### TO DO
Your job is to return each record exactly, minus any pictures.

### DATA FOR THE TASK
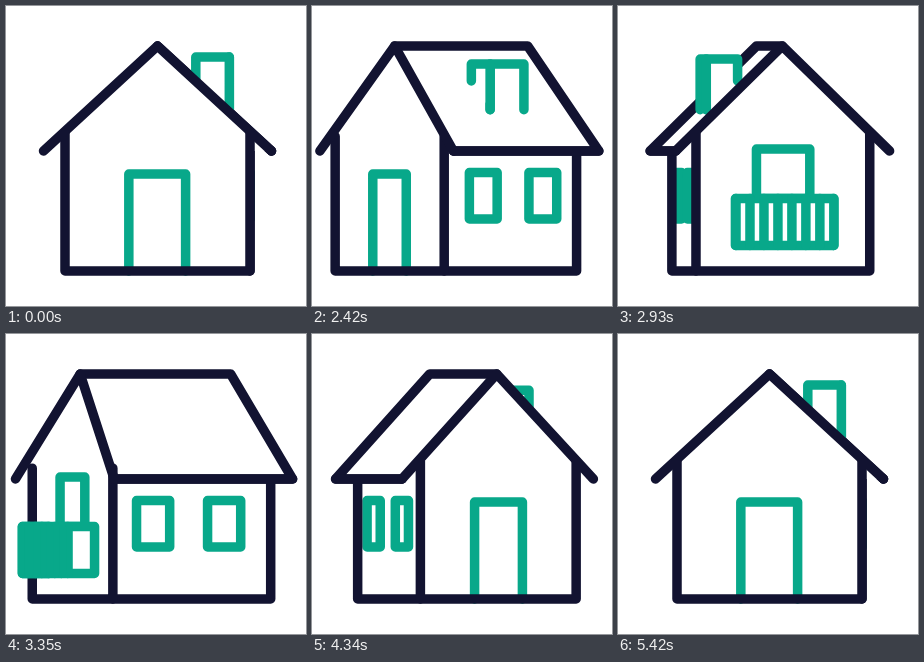
These frames come from a looping animation (300x300 px, 5450 ms). An HTML page with a canvas:

```html
<!DOCTYPE html>
<html>
<head>
<meta charset="utf-8">
<style>
html, body { margin: 0; width: 100%; height: 100%; overflow: hidden; background: #fff }
canvas { display: block; width: 100vw; height: 100vh }
</style>
</head>
<body>
<canvas id="stage" width="300" height="300"></canvas>
<script>
const ctx = document.getElementById('stage').getContext('2d');
const NAVY = '#121331', GREEN = '#08a88a';
const LOOP = 5450, HOLD = 2030, STEP = 30, TURN = 3420;
const RIDGE = 40, EAVE = 145, BASE = 265;

// Horizontal positions in three poses: facing, corner on, side on.
// Near end: eave, wall, apex, wall, eave. Far end: eave, wall, apex.
const POSES = [
  [-114, -92.5, 0, 92.5, 114, -114, -92.5, 0],
  [-20, -4, 60, 129.5, 143.5, -137, -114.5, -58],
  [136, 115, 100, 115, 136, -136, -115, -100]
];

const mix = (a, b, k) => a + (b - a) * k;

function ease(x) {
  let lo = 0, hi = 1, s = x;
  for (let i = 0; i < 30; i++) {
    const r = 1 - s;
    if (3 * s * r * r * .18 + 3 * s * s * r * .25 + s ** 3 < x) lo = s; else hi = s;
    s = (lo + hi) / 2;
  }
  return s * s * (3 - 2 * s);
}

function angleAt(time) {
  const t = time % LOOP;
  if (t < HOLD) return 0;
  const progress = (Math.floor((t - HOLD) / STEP) + 1) * STEP / TURN;
  return progress < 1 ? 360 * ease(progress) : 0;
}

function drawHouse(angle) {
  const frontNear = angle < 90 || angle >= 270;
  const chimneySide = angle < 180;
  const dir = angle % 180 < 90 ? -1 : 1;
  const turn = Math.min(angle % 180, 180 - angle % 180) / 45;
  const leg = turn < 1 ? 0 : 1;
  const [eaveL, wallL, apex, wallR, eaveR, farEave, farWall, farApex] =
    POSES[leg].map((v, i) => mix(v, POSES[leg + 1][i], turn - leg));
  const centre = 150 + 1.5 * Math.max(0, 1 - turn);
  const wallTop = 127 + 18 * Math.max(0, turn - 1);
  const depth = apex - farApex;
  const width = wallR - wallL;
  const jut = Math.max(0, depth - 23) * .21;

  function path(points, stroke, fill) {
    ctx.beginPath();
    for (const [x, y] of points) ctx.lineTo(centre + dir * x, y);
    if (fill) ctx.fill();
    if (stroke) {
      ctx.strokeStyle = stroke;
      ctx.stroke();
    }
  }

  const box = (x1, y1, x2, y2, stroke) =>
    path([[x1, y1], [x2, y1], [x2, y2], [x1, y2], [x1, y1]], stroke, true);

  function chimney() {
    const top = 51 + Math.min(7, depth * .08);
    const foot = (slope, back) => {
      const near = mix(apex, chimneySide ? eaveL : eaveR, slope);
      const far = mix(farApex, chimneySide ? farEave : -eaveL, slope);
      return [mix(near, far, frontNear ? back : 1 - back), mix(RIDGE + 2, EAVE - 5, slope)];
    };
    const face = (a, b) => path([a, [a[0], top], [b[0], top], b], GREEN, true);
    const [near, far] = frontNear ? [.415, .655] : [.655, .415];
    const edge = chimneySide ? .63 : .336;
    face(foot(edge, near), foot(edge, far));
    face(foot(.336, near), foot(.63, near));
  }

  function balcony(wall, out) {
    const x1 = wall + width * .227, x2 = wall + width * .79;
    box(x2, 192.5, x2 + out, 239.5, GREEN);
    box(x1, 192.5, x1 + out, 239.5, GREEN);
    box(x1 + out, 192.5, x2 + out, 239.5, GREEN);
    for (let i = 1; i < 7; i++) {
      const x = mix(x1, x2, i / 7) + out;
      path([[x, 192.5], [x, 239.5]], GREEN);
    }
  }

  if (frontNear) balcony(farWall, -jut);
  if (!chimneySide) chimney();

  // Long side and its roof
  box(farWall, EAVE, wallL, BASE);
  const along = k => mix(wallL, farWall, frontNear ? k : 1 - k);
  box(along(.19), 166.5, along(.4), 213, GREEN);
  box(along(.64), 166.5, along(.85), 213, GREEN);
  path([[farWall, EAVE], [farWall, BASE], [wallL, BASE]], NAVY);
  path([[apex, RIDGE], [farApex, RIDGE], [farEave, EAVE], [eaveL, EAVE]], NAVY, true);
  if (chimneySide) chimney();

  // Gable end
  const gable = [[eaveL, EAVE], [apex, RIDGE], [eaveR, EAVE]];
  path(gable, null, true);
  box(wallL, wallTop, wallR, BASE);
  const openL = wallL + width * .348, openR = wallL + width * .655;
  if (frontNear) path([[openL, BASE], [openL, 168], [openR, 168], [openR, BASE]], GREEN);
  else box(openL, 143, openR, 192.5, GREEN);
  path([[wallL, wallTop], [wallL, BASE], [wallR, BASE], [wallR, wallTop]], NAVY);
  path([[farEave, EAVE], [eaveL, EAVE]], NAVY);
  path(gable, NAVY);
  if (!frontNear) balcony(wallL, jut);
}

const start = performance.now();

function draw() {
  ctx.fillStyle = '#fff';
  ctx.fillRect(0, 0, 300, 300);
  ctx.lineWidth = 9.5;
  ctx.lineCap = ctx.lineJoin = 'round';
  drawHouse(angleAt(performance.now() - start));
  requestAnimationFrame(draw);
}
draw();
</script>
</body>
</html>
```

### WRITTEN REPLY
These frames come from a looping animation (300x300 px, 5450 ms). An HTML page with a canvas:

```html
<!DOCTYPE html>
<html>
<head>
<meta charset="utf-8">
<style>
html, body { margin: 0; width: 100%; height: 100%; overflow: hidden; background: #fff }
canvas { display: block; width: 100vw; height: 100vh }
</style>
</head>
<body>
<canvas id="stage" width="300" height="300"></canvas>
<script>
const ctx = document.getElementById('stage').getContext('2d');
const NAVY = '#121331', GREEN = '#08a88a';
const LOOP = 5450, HOLD = 2030, STEP = 30, TURN = 3420;
const RIDGE = 40, EAVE = 145, BASE = 265;

// Horizontal positions in three poses: facing, corner on, side on.
// Near end: eave, wall, apex, wall, eave. Far end: eave, wall, apex.
const POSES = [
  [-114, -92.5, 0, 92.5, 114, -114, -92.5, 0],
  [-20, -4, 60, 129.5, 143.5, -137, -114.5, -58],
  [136, 115, 100, 115, 136, -136, -115, -100]
];

const mix = (a, b, k) => a + (b - a) * k;

function ease(x) {
  let lo = 0, hi = 1, s = x;
  for (let i = 0; i < 30; i++) {
    const r = 1 - s;
    if (3 * s * r * r * .18 + 3 * s * s * r * .25 + s ** 3 < x) lo = s; else hi = s;
    s = (lo + hi) / 2;
  }
  return s * s * (3 - 2 * s);
}

function angleAt(time) {
  const t = time % LOOP;
  if (t < HOLD) return 0;
  const progress = (Math.floor((t - HOLD) / STEP) + 1) * STEP / TURN;
  return progress < 1 ? 360 * ease(progress) : 0;
}

function drawHouse(angle) {
  const frontNear = angle < 90 || angle >= 270;
  const chimneySide = angle < 180;
  const dir = angle % 180 < 90 ? -1 : 1;
  const turn = Math.min(angle % 180, 180 - angle % 180) / 45;
  const leg = turn < 1 ? 0 : 1;
  const [eaveL, wallL, apex, wallR, eaveR, farEave, farWall, farApex] =
    POSES[leg].map((v, i) => mix(v, POSES[leg + 1][i], turn - leg));
  const centre = 150 + 1.5 * Math.max(0, 1 - turn);
  const wallTop = 127 + 18 * Math.max(0, turn - 1);
  const depth = apex - farApex;
  const width = wallR - wallL;
  const jut = Math.max(0, depth - 23) * .21;

  function path(points, stroke, fill) {
    ctx.beginPath();
    for (const [x, y] of points) ctx.lineTo(centre + dir * x, y);
    if (fill) ctx.fill();
    if (stroke) {
      ctx.strokeStyle = stroke;
      ctx.stroke();
    }
  }

  const box = (x1, y1, x2, y2, stroke) =>
    path([[x1, y1], [x2, y1], [x2, y2], [x1, y2], [x1, y1]], stroke, true);

  function chimney() {
    const top = 51 + Math.min(7, depth * .08);
    const foot = (slope, back) => {
      const near = mix(apex, chimneySide ? eaveL : eaveR, slope);
      const far = mix(farApex, chimneySide ? farEave : -eaveL, slope);
      return [mix(near, far, frontNear ? back : 1 - back), mix(RIDGE + 2, EAVE - 5, slope)];
    };
    const face = (a, b) => path([a, [a[0], top], [b[0], top], b], GREEN, true);
    const [near, far] = frontNear ? [.415, .655] : [.655, .415];
    const edge = chimneySide ? .63 : .336;
    face(foot(edge, near), foot(edge, far));
    face(foot(.336, near), foot(.63, near));
  }

  function balcony(wall, out) {
    const x1 = wall + width * .227, x2 = wall + width * .79;
    box(x2, 192.5, x2 + out, 239.5, GREEN);
    box(x1, 192.5, x1 + out, 239.5, GREEN);
    box(x1 + out, 192.5, x2 + out, 239.5, GREEN);
    for (let i = 1; i < 7; i++) {
      const x = mix(x1, x2, i / 7) + out;
      path([[x, 192.5], [x, 239.5]], GREEN);
    }
  }

  if (frontNear) balcony(farWall, -jut);
  if (!chimneySide) chimney();

  // Long side and its roof
  box(farWall, EAVE, wallL, BASE);
  const along = k => mix(wallL, farWall, frontNear ? k : 1 - k);
  box(along(.19), 166.5, along(.4), 213, GREEN);
  box(along(.64), 166.5, along(.85), 213, GREEN);
  path([[farWall, EAVE], [farWall, BASE], [wallL, BASE]], NAVY);
  path([[apex, RIDGE], [farApex, RIDGE], [farEave, EAVE], [eaveL, EAVE]], NAVY, true);
  if (chimneySide) chimney();

  // Gable end
  const gable = [[eaveL, EAVE], [apex, RIDGE], [eaveR, EAVE]];
  path(gable, null, true);
  box(wallL, wallTop, wallR, BASE);
  const openL = wallL + width * .348, openR = wallL + width * .655;
  if (frontNear) path([[openL, BASE], [openL, 168], [openR, 168], [openR, BASE]], GREEN);
  else box(openL, 143, openR, 192.5, GREEN);
  path([[wallL, wallTop], [wallL, BASE], [wallR, BASE], [wallR, wallTop]], NAVY);
  path([[farEave, EAVE], [eaveL, EAVE]], NAVY);
  path(gable, NAVY);
  if (!frontNear) balcony(wallL, jut);
}

const start = performance.now();

function draw() {
  ctx.fillStyle = '#fff';
  ctx.fillRect(0, 0, 300, 300);
  ctx.lineWidth = 9.5;
  ctx.lineCap = ctx.lineJoin = 'round';
  drawHouse(angleAt(performance.now() - start));
  requestAnimationFrame(draw);
}
draw();
</script>
</body>
</html>
```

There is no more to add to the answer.